Year 7 is introduced to a range of text types and students develop their writing style and accuracy in each type; practical Drama is incorporated into timetabled English lessons and will usually culminate in a performance in the Summer Term. Year 8 consolidates and extends these skills, using English Challenge as a supporting course book. Year 9 is treated as a preparation year for GCSE in which higher-level texts and tasks are addressed; key units include Literature of the First World War, Macbeth and Literature of Protest.

Years 10 and 11 follow the Edexcel GCSE 9-1 courses in English Language and English Literature. The new-style specifications have no coursework and all written assessment is by exam. The two Language papers test response to unseen fiction and non-fiction texts; and examine a broad range of writing types including creative, argumentative and informative writing. Speaking & Listening is tackled throughout the two years of the course and culminates in a short exam in the Spring Term of Year 11, for which a separate endorsement is awarded. The two Literature papers focus on drama, poetry and prose, the second paper including response to an unseen poem.  As at A Level, the secret of success is a detailed appreciation of the manipulation of language in each context.

A Level English Literature is a very popular option in the Sixth Form. Classes are run as seminars with students researching and presenting their views on a broad selection of texts drawn from the new, linear OCR specification for A Level
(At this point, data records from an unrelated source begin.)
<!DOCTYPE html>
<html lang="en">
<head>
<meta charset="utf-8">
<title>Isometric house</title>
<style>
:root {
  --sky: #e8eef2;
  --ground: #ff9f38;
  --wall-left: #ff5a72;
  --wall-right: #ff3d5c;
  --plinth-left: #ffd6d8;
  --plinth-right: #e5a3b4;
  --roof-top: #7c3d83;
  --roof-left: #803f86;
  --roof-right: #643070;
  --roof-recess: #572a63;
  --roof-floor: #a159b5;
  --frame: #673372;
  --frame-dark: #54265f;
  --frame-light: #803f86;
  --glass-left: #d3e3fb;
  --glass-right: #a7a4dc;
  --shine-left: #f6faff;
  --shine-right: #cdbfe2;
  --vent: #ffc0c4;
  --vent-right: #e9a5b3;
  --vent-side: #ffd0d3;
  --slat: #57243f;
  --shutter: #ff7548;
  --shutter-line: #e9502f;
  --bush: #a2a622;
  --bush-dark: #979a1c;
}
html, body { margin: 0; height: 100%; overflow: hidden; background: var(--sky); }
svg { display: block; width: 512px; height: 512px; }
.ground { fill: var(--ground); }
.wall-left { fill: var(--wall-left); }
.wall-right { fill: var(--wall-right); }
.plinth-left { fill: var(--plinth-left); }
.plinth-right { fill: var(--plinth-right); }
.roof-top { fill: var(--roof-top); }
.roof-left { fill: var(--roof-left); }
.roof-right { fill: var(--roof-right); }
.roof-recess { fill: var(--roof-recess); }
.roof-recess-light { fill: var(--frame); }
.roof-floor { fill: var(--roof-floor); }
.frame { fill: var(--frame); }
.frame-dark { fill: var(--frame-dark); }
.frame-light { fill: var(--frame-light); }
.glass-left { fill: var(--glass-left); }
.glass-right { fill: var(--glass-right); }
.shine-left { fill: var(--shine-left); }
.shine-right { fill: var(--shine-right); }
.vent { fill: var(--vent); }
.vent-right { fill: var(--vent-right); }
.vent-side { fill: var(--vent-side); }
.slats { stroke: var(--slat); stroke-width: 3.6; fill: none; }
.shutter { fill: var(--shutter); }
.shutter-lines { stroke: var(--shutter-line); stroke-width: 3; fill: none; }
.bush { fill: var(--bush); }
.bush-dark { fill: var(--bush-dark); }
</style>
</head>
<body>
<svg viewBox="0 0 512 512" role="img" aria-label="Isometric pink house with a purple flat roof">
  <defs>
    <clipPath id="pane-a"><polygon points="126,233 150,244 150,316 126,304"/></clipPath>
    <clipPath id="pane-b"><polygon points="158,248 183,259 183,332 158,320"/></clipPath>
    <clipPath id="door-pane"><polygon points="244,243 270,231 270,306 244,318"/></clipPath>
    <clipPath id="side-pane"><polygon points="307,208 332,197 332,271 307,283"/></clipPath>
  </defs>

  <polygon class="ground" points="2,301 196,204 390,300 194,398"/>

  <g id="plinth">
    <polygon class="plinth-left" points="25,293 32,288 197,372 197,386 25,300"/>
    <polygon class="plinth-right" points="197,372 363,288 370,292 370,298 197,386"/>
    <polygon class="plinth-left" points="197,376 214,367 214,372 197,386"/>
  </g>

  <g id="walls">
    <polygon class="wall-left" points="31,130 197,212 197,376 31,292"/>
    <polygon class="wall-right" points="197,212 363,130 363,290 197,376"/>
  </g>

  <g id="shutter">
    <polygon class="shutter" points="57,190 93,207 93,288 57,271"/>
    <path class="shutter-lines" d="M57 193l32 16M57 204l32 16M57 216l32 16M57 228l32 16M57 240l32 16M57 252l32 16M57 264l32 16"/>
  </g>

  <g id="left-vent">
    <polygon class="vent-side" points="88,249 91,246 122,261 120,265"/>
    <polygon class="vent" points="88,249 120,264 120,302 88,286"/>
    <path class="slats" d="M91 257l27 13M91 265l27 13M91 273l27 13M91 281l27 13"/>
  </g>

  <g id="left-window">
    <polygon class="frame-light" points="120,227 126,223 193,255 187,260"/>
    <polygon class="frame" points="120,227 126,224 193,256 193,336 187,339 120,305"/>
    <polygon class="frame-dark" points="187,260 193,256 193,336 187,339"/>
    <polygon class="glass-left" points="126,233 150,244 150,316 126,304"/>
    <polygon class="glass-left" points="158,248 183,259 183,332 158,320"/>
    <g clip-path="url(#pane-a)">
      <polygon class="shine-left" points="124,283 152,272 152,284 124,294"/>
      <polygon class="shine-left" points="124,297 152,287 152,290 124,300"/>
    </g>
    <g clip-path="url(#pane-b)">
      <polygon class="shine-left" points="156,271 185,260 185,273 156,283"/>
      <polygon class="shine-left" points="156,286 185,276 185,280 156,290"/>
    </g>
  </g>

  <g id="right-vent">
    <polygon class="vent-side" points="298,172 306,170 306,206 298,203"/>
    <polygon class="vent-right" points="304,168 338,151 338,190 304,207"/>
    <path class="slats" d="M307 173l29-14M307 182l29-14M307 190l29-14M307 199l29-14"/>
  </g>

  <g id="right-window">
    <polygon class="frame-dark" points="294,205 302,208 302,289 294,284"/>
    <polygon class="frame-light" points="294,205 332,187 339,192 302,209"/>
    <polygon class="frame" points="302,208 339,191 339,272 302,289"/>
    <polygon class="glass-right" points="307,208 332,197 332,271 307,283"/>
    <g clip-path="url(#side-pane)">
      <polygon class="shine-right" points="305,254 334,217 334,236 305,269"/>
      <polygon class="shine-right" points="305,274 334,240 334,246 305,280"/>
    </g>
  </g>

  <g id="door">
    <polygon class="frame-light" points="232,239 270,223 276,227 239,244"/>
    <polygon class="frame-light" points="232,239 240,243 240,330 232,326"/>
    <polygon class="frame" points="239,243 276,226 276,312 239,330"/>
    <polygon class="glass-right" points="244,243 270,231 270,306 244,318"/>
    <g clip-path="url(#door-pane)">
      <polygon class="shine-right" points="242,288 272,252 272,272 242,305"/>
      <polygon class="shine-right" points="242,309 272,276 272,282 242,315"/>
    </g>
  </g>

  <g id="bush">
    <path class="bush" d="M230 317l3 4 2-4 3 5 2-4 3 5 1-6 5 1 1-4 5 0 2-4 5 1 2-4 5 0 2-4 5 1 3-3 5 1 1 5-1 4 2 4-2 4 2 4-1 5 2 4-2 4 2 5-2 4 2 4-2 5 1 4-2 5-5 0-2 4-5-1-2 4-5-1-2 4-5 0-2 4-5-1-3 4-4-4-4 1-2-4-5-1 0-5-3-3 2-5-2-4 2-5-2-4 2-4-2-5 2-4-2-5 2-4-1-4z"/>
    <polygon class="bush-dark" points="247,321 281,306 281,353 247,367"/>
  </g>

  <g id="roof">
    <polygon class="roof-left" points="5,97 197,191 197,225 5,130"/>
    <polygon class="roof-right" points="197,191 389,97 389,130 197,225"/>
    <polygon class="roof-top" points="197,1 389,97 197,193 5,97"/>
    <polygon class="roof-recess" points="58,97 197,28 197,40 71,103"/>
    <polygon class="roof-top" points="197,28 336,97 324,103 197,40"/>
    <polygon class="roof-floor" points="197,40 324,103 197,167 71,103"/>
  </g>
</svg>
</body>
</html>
A Level Unit 1 (exam 40%):  Drama and Poetry pre-1900.
This two-and-a-half-hour exam will test your knowledge of three texts, one of which must be a Shakespeare play (such as Hamlet, The Tempest or Richard III.)  You will have to answer a passage question and an essay question on your set play.  The second section places a drama text and a poetry text together for comparison.  Drama includes Webster: The Duchess of Malfi; Ibsen: A Doll’s House; or Goldsmith:  She Stoops to Conquer.  Poetry choices include Milton: Paradise Lost Books 9 & 10; Christina Rossetti: Selected Poems; or Chaucer: The Merchant’s Prologue and Tale.  The emphasis in this unit is on seeing more than one side of the coin:  you will need to weigh interpretations of the texts against each other.  We will take you to see productions of the plays where available.
A Level Unit 2 (exam 40%):  Comparative and contextual study. This unit focuses on a topic such as Women in Literature, American Literature 1880-1940, or The Gothic.  You will read two complete texts from the board’s list, and a range of supporting material.  The two-and-a-half-hour exam will ask you to analyse an unseen passage drawn from your topic area; and to answer one essay question chosen from three options on your two complete texts.
A Level Unit 3 (coursework 20%):  Literature post-1900. You will study a total of three texts: one prose, one poetry and one drama, all published after 1900 and one of them after 2000; and write two coursework essays (of 1,000 words on one text and of 2,000 words on the other two texts).  These might include Duffy: Feminine Gospels; Coward: Private Lives; and Waugh: Decline and Fall; or TS Eliot: Selected Poems; Bennett: The History Boys; and Plath: The Bell Jar.   You will be able to select your own essay titles with guidance from your teachers.

English Department staff

  • Dr S Dowling (Head of English)
  • Mrs P Bishop
  • Mrs H Drake (KS3 Co-ordinator)
  • Mrs L Eady (KS4 Co-ordinator)
  • Mr R Heard
  • Dr I Ross